State Invasive List - This map identifies those states that list this species on their invasive species list. For more information, visit Invasive.org
Invasive Listing Sources
- California Invasive Plant Council
- California Noxious Weeds
- Colorado Noxious Weeds
- Faith Campbell, 1998
- Idaho Noxious Weeds
- Jil M. Swearingen, Survey of invasive plants occurring on National Park Service lands, 2000-2007
- John Randall, The Nature Conservancy, Survey of TNC Preserves, 1995.
- Nevada Noxious Weeds
- Oregon Noxious Weeds
- Pacific Northwest Exotic Pest Plant Council, 1998
- Washington Noxious Weeds
- WeedUS - Database of Plants Invading Natural Areas in the United States
|Common Name Reference:|| USDA, NRCS. 2010. The PLANTS Database. National Plant Data Center, Baton Rouge, LA, USA.|

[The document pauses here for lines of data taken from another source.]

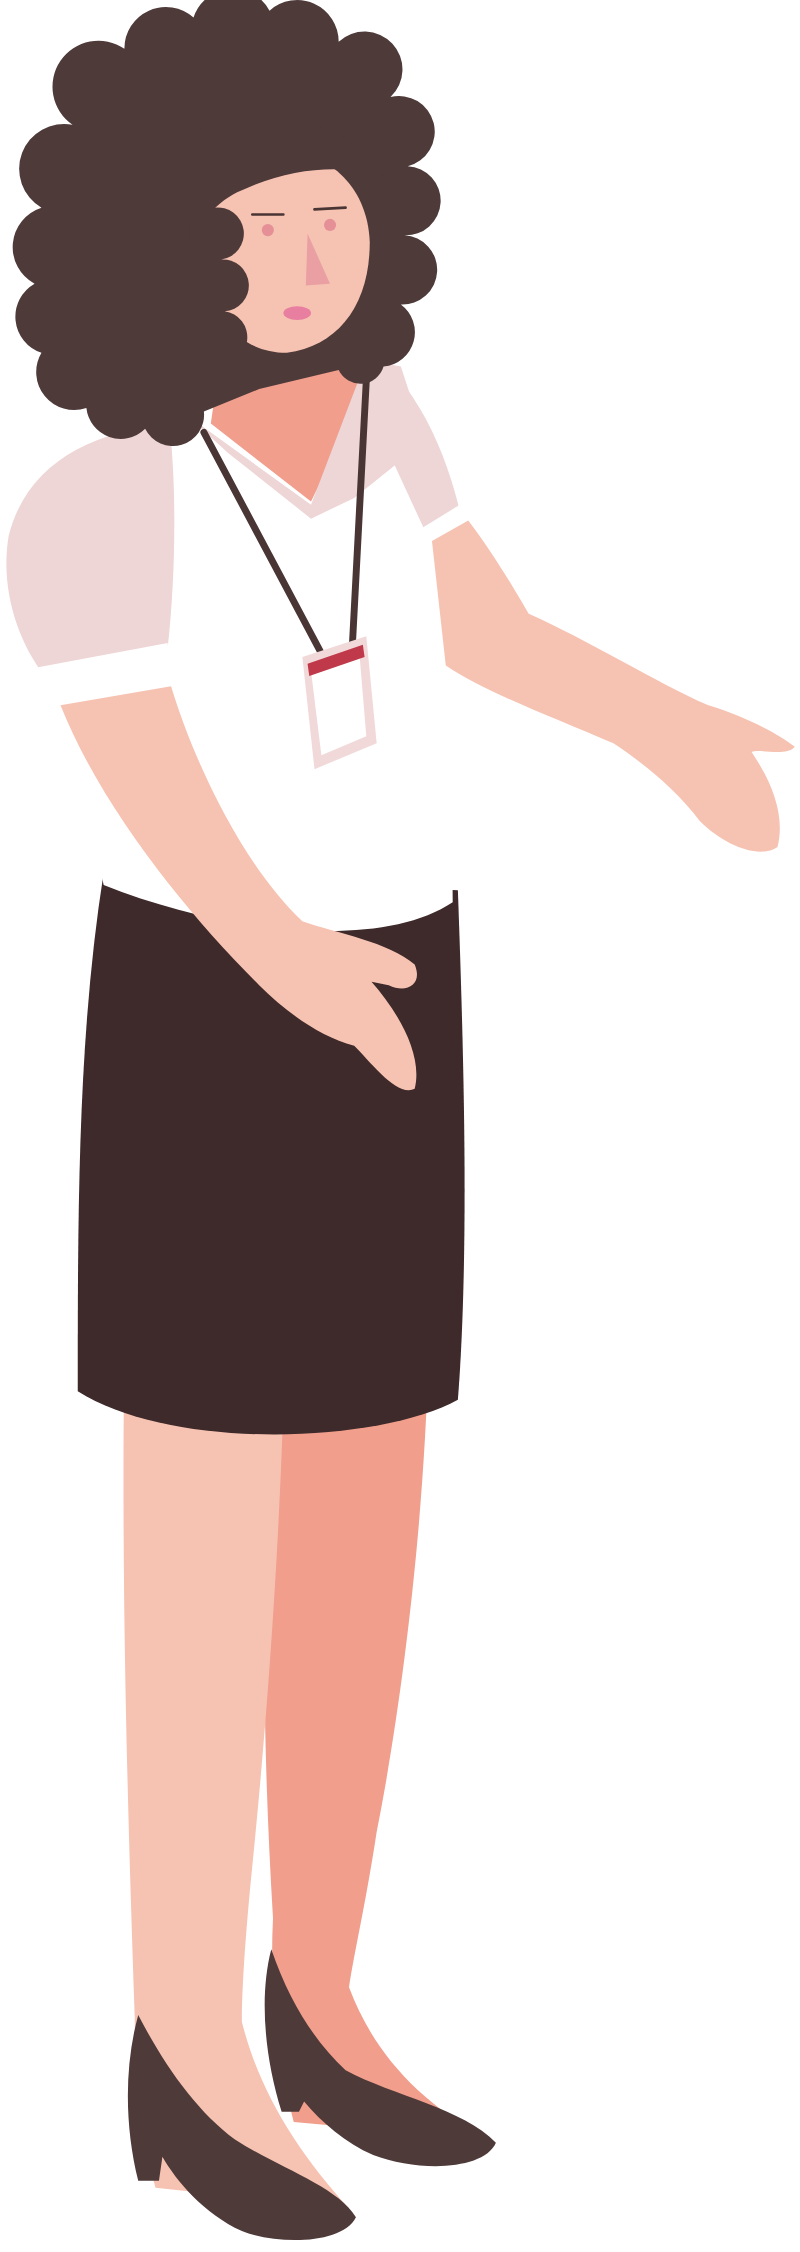
<!DOCTYPE html>
<html lang="en">
<head>
<meta charset="utf-8">
<title>Office Worker Gesturing</title>
<link rel="stylesheet" href="https://fonts.googleapis.com/css2?family=Inter&display=swap">
<style>
  :root {
    --paper: #ffffff;
    --hair: #4f3a3a;
    --skin-light: #f6c3b2;
    --skin-shade: #f19e8c;
    --skirt: #3f2a2b;
    --shirt: #ffffff;
    --sleeve: #eed5d6;
    --shoe: #4f3a3a;
    --lanyard: #4a3535;
    --badge-edge: #f1d9d9;
    --badge-stripe: #c0394b;
    --eye: #e58f97;
    --nose: #eaa0a3;
    --lips: #e87fa0;
  }
  html, body {
    margin: 0;
    padding: 0;
    width: 800px;
    height: 2252px;
    overflow: hidden;
    background: var(--paper);
    font-family: "Inter", sans-serif;
  }
  .figure { display: block; width: 800px; height: 2252px; }
</style>
</head>
<body>
<svg class="figure" viewBox="0 0 463 1303" width="800" height="2252" role="img" aria-label="Woman in office attire with a name badge, gesturing with her open hand">
  <g id="back-leg">
    <path fill="var(--skin-shade)" d="M160,780 L248,780 C246,880 232,990 218,1060 C212,1100 205,1130 202,1150 C215,1185 240,1215 282,1238 L170,1228 C160,1190 156,1150 158,1110 C152,1010 150,900 160,780Z"/>
  </g>
  <g id="front-leg">
    <path fill="var(--skin-light)" d="M72,780 L165,780 C162,900 154,1000 146,1080 C142,1120 140,1150 140,1170 C150,1210 172,1245 202,1278 L90,1266 C80,1230 78,1200 78,1168 C74,1050 70,920 72,780Z"/>
  </g>
  <g id="shoes" fill="var(--shoe)">
    <path d="M157,1128 C168,1160 183,1182 200,1198 C228,1213 268,1220 287,1240 C280,1256 242,1257 216,1247 C200,1240 186,1228 176,1216 L173,1222 L163,1222 C153,1190 150,1155 157,1128Z"/>
    <path d="M80,1166 C95,1195 114,1222 136,1238 C162,1255 195,1265 206,1283 C198,1299 160,1299 140,1291 C118,1281 102,1262 94,1248 L92,1262 L80,1262 C72,1230 72,1195 80,1166Z"/>
  </g>
  <g id="skirt">
    <path fill="var(--skirt)" d="M60,505 L265,515 C268,600 272,720 265,810 C220,835 100,840 45,805 C45,700 45,600 60,505Z"/>
  </g>
  <g id="shirt">
    <path fill="var(--shirt)" d="M95,245 C130,238 200,238 245,250 L262,320 C258,400 262,470 262,522 C220,550 130,540 60,512 L40,420 C55,340 70,280 95,245Z"/>
    <path fill="var(--sleeve)" d="M98,245 C50,250 15,270 5,310 C0,340 10,370 25,390 L97,375 C102,330 102,280 98,245Z"/>
    <path fill="var(--shirt)" d="M22,386 L97,372 L100,398 L35,410Z"/>
    <path fill="var(--sleeve)" d="M205,195 C235,215 255,250 266,295 L245,305 L215,240Z"/>
    <path fill="var(--shirt)" d="M245,305 L266,292 L272,302 L250,314Z"/>
  </g>
  <g id="arms" fill="var(--skin-light)">
    <path d="M35,408 L99,397 C112,440 140,500 175,533 C195,540 225,545 240,558 C245,570 235,575 225,570 L215,568 C230,585 245,610 240,630 C230,635 215,615 205,605 C185,600 165,585 150,570 C110,530 60,470 35,408Z"/>
    <path d="M250,313 L271,301 C287,322 300,345 306,355 C340,370 380,395 410,408 C430,414 450,424 460,432 C455,438 440,433 435,435 C445,450 455,470 450,490 C440,497 420,490 405,475 C390,455 370,440 355,430 C320,415 280,400 258,385Z"/>
  </g>
  <g id="neck-and-collar">
    <path fill="var(--skin-shade)" d="M130,190 L202,185 L212,225 L180,290 L122,245Z"/>
    <path fill="var(--sleeve)" d="M108,240 L180,292 L212,208 L232,212 L246,255 L205,288 L180,300 L132,262Z"/>
  </g>
  <g id="lanyard">
    <path d="M118,250 L186,378 M212,220 L204,372" stroke="var(--lanyard)" stroke-width="4" fill="none" stroke-linecap="round"/>
    <polygon points="175,380 212,368 218,430 182,445" fill="var(--badge-edge)"/>
    <polygon points="180,388 208,378 212,426 186,437" fill="var(--paper)"/>
    <polygon points="178,384 210,373 211,380 179,391" fill="var(--badge-stripe)"/>
  </g>
  <g id="hair-back" fill="var(--hair)">
    <path d="M42,72 A26,26 0 0 1 72,28 A24,24 0 0 1 112,10 A24,24 0 0 1 156,6 A24,24 0 0 1 196,24 A20,20 0 0 1 226,56 A20,20 0 0 1 236,96 A20,20 0 0 1 234,136 A20,20 0 0 1 232,176 A20,20 0 0 1 222,212 A14,14 0 0 1 196,214 L150,225 L118,238 A18,18 0 0 1 84,248 A20,20 0 0 1 50,236 A22,22 0 0 1 24,204 A22,22 0 0 1 20,164 A24,24 0 0 1 24,120 A26,26 0 0 1 42,72Z"/>
  </g>
  <g id="face">
    <path fill="var(--skin-light)" d="M122,100 C160,72 212,90 214,140 C214,176 196,200 166,204 C140,204 124,185 119,160Z"/>
    <path fill="var(--hair)" d="M108,78 C150,58 202,68 222,102 C200,95 170,96 140,110 C125,116 115,130 110,142Z"/>
    <path fill="var(--hair)" d="M124,120 A14,14 0 0 1 128,150 A14,14 0 0 1 130,180 A14,14 0 0 1 126,210 L108,210 L110,130Z"/>
    <path d="M146,124 L164,124 M182,121 L200,120" stroke="var(--lanyard)" stroke-width="1.5" stroke-linecap="round"/>
    <circle cx="155" cy="133" r="3.5" fill="var(--eye)"/>
    <circle cx="191" cy="130" r="3.5" fill="var(--eye)"/>
    <path fill="var(--nose)" d="M178,135 L191,164 L177,165Z"/>
    <ellipse cx="172" cy="181" rx="8" ry="4" fill="var(--lips)"/>
  </g>
</svg>
</body>
</html>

|Scientific Name Reference:||USDA, NRCS. 2010. The PLANTS Database. National Plant Data Center, Baton Rouge, LA, USA.|